Start of SUPPLIED DATA

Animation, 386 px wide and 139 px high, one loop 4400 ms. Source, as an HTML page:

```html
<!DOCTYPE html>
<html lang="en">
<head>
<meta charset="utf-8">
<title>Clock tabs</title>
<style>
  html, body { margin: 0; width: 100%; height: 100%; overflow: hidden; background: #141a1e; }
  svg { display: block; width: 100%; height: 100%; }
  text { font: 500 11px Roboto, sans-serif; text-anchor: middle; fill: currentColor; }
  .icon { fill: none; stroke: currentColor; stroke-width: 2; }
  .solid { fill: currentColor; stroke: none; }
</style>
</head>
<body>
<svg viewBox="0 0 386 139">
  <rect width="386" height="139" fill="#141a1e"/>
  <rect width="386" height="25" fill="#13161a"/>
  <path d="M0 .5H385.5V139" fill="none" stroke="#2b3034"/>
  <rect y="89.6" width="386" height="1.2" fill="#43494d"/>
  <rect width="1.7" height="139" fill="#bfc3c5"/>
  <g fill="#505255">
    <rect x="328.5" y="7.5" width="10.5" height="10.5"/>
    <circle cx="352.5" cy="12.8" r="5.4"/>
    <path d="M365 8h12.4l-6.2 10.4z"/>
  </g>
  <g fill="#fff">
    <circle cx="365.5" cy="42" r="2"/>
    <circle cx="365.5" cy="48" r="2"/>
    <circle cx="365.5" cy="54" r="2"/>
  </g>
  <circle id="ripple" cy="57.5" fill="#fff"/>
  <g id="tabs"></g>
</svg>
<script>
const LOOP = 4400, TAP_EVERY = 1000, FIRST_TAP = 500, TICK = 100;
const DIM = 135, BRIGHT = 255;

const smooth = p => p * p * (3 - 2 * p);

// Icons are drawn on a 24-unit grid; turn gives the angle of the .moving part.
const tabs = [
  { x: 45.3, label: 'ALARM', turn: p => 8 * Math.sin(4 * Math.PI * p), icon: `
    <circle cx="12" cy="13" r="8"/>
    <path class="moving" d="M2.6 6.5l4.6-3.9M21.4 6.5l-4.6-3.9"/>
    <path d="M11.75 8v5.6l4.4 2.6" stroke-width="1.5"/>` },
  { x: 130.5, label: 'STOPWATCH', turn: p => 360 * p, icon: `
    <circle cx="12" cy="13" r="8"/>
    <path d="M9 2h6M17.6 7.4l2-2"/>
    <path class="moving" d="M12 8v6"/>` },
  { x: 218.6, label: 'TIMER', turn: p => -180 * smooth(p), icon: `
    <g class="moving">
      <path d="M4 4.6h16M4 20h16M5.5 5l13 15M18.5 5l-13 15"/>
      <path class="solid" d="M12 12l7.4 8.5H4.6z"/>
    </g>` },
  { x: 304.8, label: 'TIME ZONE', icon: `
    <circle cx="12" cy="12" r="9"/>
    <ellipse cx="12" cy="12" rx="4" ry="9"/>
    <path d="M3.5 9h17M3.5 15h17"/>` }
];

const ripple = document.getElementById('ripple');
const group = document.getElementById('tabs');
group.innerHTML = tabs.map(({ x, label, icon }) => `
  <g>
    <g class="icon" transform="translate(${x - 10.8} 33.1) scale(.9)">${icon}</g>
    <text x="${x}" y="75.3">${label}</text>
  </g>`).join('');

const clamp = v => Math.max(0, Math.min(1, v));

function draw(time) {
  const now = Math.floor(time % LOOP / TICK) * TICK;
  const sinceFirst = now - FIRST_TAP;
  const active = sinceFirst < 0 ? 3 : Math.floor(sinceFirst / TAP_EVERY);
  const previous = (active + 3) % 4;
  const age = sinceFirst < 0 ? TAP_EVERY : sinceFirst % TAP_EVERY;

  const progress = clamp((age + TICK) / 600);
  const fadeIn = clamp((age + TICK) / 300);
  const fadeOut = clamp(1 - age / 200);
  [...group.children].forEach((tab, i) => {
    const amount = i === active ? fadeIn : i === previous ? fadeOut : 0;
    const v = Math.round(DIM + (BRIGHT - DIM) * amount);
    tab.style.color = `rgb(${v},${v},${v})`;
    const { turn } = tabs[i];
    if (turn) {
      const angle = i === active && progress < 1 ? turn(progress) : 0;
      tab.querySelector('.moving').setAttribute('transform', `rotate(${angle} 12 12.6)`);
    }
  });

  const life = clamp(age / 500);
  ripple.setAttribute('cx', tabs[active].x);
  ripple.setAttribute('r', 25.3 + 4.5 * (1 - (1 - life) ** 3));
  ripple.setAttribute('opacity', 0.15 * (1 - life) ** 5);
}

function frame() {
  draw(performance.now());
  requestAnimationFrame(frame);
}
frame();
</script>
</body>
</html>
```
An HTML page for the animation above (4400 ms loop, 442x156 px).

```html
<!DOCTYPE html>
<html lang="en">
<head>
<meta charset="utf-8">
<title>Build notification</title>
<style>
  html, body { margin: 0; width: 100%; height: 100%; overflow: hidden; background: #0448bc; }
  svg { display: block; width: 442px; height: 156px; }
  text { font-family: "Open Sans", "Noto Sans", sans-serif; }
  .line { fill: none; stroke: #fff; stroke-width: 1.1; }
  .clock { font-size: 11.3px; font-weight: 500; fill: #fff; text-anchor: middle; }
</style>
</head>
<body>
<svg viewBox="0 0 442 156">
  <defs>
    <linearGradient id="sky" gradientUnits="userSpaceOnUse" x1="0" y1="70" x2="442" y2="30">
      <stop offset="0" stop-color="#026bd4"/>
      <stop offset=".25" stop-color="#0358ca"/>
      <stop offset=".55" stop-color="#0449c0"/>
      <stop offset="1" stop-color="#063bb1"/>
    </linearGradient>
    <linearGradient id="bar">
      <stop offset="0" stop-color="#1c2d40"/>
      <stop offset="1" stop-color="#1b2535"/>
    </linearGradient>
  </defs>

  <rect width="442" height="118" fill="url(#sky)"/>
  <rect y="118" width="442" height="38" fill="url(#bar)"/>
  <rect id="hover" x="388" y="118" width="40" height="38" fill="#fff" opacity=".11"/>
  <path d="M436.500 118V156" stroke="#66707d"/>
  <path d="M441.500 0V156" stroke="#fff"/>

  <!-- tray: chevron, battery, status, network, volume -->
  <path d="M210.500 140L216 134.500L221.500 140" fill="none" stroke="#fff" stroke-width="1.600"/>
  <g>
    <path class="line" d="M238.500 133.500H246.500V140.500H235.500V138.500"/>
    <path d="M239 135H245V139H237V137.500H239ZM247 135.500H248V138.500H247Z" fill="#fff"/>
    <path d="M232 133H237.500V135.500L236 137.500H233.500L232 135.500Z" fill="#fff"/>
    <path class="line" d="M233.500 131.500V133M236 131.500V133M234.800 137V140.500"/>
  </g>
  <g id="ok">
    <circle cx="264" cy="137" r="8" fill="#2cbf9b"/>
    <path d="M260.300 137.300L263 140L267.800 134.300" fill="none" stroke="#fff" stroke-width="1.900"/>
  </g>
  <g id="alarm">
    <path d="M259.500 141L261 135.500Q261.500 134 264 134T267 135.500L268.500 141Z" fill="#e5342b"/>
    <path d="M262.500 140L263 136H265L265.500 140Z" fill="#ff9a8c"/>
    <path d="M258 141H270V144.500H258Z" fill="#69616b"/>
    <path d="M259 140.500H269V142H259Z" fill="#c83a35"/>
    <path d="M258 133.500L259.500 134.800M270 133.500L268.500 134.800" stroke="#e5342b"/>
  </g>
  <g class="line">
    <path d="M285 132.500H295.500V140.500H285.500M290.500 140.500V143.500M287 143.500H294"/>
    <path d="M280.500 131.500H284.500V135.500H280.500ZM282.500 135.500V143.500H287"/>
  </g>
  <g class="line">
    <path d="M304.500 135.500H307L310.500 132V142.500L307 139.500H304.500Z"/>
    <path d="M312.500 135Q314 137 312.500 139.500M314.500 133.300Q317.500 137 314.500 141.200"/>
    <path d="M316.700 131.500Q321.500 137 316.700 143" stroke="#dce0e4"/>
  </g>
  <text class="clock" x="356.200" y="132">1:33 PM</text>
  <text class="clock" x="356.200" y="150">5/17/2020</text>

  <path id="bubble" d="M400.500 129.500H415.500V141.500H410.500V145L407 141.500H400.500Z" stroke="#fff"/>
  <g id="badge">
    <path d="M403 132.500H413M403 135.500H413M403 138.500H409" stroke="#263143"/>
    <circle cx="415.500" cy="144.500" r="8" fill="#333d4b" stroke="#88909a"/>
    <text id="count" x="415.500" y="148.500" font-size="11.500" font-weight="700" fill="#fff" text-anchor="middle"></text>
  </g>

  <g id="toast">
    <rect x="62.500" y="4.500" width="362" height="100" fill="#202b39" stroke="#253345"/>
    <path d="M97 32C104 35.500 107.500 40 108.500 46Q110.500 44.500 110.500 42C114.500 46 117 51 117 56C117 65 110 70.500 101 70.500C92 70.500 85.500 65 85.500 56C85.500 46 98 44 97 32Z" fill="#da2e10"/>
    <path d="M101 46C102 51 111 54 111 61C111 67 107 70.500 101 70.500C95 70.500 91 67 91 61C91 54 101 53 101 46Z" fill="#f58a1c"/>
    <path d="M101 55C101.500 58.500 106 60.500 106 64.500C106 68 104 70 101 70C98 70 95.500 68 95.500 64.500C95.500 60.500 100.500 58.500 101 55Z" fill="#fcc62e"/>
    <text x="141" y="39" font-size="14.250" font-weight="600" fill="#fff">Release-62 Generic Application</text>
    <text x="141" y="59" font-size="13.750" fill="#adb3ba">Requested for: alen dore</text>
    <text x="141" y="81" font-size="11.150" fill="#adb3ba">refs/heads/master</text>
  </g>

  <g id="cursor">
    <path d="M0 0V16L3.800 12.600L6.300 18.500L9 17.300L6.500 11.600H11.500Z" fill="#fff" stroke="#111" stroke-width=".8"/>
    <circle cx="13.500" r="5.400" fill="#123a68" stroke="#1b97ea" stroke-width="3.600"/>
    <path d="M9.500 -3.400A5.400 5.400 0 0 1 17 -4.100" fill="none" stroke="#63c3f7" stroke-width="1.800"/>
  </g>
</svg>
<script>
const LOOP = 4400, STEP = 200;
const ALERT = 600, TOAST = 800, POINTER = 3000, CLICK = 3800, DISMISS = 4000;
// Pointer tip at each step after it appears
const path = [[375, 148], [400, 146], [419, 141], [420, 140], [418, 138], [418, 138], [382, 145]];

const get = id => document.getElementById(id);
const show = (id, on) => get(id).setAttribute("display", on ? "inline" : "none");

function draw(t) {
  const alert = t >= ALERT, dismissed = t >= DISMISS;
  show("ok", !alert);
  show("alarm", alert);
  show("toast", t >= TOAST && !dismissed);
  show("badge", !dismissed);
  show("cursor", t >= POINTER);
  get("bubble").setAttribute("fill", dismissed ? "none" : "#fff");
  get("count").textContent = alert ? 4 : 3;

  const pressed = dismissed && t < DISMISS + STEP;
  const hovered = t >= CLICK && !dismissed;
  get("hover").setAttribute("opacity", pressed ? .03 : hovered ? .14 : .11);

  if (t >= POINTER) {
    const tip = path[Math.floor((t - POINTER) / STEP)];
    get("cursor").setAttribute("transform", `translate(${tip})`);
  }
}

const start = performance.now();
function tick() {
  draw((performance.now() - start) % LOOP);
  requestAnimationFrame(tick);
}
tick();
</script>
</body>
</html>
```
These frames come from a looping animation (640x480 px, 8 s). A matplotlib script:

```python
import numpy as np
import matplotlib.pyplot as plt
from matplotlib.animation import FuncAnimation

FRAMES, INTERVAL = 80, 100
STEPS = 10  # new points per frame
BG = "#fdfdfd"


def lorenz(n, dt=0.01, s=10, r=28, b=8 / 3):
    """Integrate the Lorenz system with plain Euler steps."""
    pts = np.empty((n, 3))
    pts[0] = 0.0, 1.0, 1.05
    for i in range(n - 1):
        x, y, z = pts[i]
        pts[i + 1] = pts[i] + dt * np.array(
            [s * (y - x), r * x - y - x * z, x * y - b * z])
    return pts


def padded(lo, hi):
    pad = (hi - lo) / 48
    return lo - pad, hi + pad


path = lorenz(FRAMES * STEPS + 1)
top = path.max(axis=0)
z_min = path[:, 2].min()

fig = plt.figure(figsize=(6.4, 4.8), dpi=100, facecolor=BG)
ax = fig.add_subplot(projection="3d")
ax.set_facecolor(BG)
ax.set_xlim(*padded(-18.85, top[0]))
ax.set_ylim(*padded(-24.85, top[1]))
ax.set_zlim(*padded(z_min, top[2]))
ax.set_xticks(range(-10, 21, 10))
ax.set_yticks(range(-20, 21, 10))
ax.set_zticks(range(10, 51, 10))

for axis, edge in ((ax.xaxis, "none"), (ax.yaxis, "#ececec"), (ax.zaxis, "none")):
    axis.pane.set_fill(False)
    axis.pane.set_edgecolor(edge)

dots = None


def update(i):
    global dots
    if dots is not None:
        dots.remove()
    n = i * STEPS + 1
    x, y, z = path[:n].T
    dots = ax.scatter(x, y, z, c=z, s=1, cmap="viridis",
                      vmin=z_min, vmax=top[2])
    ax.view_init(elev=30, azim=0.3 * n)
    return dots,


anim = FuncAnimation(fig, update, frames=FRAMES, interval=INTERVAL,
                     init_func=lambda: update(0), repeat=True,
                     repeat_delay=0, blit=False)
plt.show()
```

End of SUPPLIED DATA

__WHAT IS NEEDED__. Every line above that includes the string "label" needs to be copied.

__RESULT OF THE EXERCISE__.
  { x: 45.3, label: 'ALARM', turn: p => 8 * Math.sin(4 * Math.PI * p), icon: `
  { x: 130.5, label: 'STOPWATCH', turn: p => 360 * p, icon: `
  { x: 218.6, label: 'TIMER', turn: p => -180 * smooth(p), icon: `
  { x: 304.8, label: 'TIME ZONE', icon: `
group.innerHTML = tabs.map(({ x, label, icon }) => `
    <text x="${x}" y="75.3">${label}</text>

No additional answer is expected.